But while the young O’Donnell may not have grown up during the classic era of Jethro Tull (arguably 1970-77), his demonstrably understands and appreciates the Tull aesthetic. Leaping about the stage in a most theatrical fashion – and freed from the demands of having to play an instrument – O’Donnell is able to convey not only the sound of his voice (and let it be said that his vocal texture and phrasing are very similar to that of Anderson in his prime), but the movement and visual flourishes so critical to the narrative of Thick As a Brick 2.

O’Donnell’s onstage presence allows Anderson to have it both ways: he can play his delightful flute parts – including ones that overlay the vocal lines, something he’s obviously never been able to do before now – and he can sing the parts of his signature vocals that lie within his diminished range. And with O’Donnell’s help, it all sounds as good as it possibly can.

Thick As A Brick 2 picks up the story of the child character Gerald Bostock, now fully grown and full of modern malaise. Onstage, Anderson and his team make full use of video clips at key points in the story; these – starring Anderson in one of several character roles – show that in addition to his myriad other skills, the sixty-something Anderson is a fine and natural actor.

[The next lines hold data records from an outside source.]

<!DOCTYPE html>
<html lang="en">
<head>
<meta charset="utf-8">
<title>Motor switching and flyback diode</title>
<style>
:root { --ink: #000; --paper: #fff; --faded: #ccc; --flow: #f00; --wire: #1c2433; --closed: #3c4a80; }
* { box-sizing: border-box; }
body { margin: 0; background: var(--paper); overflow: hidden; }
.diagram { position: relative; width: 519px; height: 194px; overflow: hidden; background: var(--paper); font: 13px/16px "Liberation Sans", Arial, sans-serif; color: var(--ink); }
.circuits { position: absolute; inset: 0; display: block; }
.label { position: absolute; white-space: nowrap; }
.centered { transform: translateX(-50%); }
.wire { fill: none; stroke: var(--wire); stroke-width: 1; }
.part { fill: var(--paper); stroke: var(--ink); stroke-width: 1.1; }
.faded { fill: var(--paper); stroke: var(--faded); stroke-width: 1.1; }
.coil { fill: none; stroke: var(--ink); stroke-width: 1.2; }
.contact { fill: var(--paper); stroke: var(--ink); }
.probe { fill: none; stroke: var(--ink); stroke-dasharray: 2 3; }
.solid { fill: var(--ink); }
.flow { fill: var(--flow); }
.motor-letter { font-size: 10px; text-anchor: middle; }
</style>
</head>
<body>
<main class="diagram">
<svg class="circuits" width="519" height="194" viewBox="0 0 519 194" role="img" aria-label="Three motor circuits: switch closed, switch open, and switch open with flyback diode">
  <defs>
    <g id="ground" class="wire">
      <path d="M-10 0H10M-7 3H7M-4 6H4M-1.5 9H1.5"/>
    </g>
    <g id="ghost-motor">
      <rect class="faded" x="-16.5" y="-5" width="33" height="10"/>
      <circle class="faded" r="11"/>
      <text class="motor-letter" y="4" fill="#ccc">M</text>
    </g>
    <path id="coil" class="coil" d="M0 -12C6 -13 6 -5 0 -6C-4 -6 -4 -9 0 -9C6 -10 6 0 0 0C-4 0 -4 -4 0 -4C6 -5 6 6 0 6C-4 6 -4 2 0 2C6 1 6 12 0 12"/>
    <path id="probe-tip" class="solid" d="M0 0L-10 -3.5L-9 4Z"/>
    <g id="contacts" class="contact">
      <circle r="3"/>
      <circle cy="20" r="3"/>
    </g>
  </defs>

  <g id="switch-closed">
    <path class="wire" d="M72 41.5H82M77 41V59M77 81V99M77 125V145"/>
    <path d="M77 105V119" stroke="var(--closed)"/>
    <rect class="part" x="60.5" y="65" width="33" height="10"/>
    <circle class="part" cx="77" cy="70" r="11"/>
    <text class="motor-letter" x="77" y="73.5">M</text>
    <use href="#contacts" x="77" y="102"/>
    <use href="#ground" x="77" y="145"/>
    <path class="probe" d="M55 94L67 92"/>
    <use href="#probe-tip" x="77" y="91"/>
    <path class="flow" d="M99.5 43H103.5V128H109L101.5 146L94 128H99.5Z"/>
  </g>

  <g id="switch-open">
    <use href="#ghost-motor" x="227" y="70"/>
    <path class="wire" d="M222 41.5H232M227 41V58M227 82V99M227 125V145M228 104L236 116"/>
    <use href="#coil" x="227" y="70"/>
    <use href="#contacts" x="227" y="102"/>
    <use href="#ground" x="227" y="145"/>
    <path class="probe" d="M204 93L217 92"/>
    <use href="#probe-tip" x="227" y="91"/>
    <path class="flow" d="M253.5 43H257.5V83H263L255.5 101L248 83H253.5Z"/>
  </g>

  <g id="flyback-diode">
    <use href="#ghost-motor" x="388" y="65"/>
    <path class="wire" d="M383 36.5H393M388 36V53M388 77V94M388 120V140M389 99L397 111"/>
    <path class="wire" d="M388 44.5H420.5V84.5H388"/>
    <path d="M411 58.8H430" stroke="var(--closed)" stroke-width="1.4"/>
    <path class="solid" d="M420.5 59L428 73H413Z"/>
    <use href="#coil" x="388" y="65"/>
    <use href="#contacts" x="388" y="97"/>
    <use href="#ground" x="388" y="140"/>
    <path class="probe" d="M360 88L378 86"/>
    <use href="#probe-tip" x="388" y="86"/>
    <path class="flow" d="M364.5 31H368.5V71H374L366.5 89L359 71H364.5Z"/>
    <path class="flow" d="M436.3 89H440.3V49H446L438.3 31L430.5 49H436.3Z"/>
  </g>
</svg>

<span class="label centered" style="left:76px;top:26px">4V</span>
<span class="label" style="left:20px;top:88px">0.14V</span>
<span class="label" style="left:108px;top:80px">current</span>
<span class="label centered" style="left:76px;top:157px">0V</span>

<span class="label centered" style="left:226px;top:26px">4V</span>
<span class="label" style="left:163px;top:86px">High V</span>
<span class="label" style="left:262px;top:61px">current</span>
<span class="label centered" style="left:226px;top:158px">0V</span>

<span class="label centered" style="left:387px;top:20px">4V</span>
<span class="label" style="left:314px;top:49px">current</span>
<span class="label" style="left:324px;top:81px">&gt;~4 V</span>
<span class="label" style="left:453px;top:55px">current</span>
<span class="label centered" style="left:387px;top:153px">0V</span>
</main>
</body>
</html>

Thick As A Brick 2 is full of humor, sarcasm, wit, drama…and lots of good music. Similar to the approach used on the original 1972 Thick As A Brick, the work is presented more or less as a single piece (yet with its sections distinctly titled), and is built around a central musical motif. But unlike, say, Roger Waters‘ three-note riff that represented most of Pink Floyd‘s 1979 The Wall, the Thick As A Brick 2 motif is at its core quite musical, and involved enough to sustain its use across an entire album.

The 2012 performance in Iceland is – by design – nearly identical to the performance I witnessed that same year in Asheville. The choreography dictates that this is so. The first half of the performance is a live reading of the 1972 album; after a brief intermission ,the band returns to present Thick As A Brick 2. And while when I first heard the modern-day sequel (studio version), I sensed that it paled somewhat in comparison to the ’72 album, when the two pieces are performed live, end-to-end, Thick As A Brick 2 benefits greatly. It’s a worthy successor to its predecessor. And with the flawlessly performed, filmed and (courtesy of King Crimson‘s Jakko Jakszyk) audio-recorded DVD Thick As A Brick Live in Iceland, fans of Anderson and Jethro Tull are presented with a must-have purchase. And that’s no mean feat for someone like Anderson, producing vital works some 45 years after releasing his debut album. If you like anything you’ve ever heard from Anderson, you definitely won’t want to sit this one out.

Follow “the_musoscribe” on Twitter and get notified
when new features, reviews and essays are published.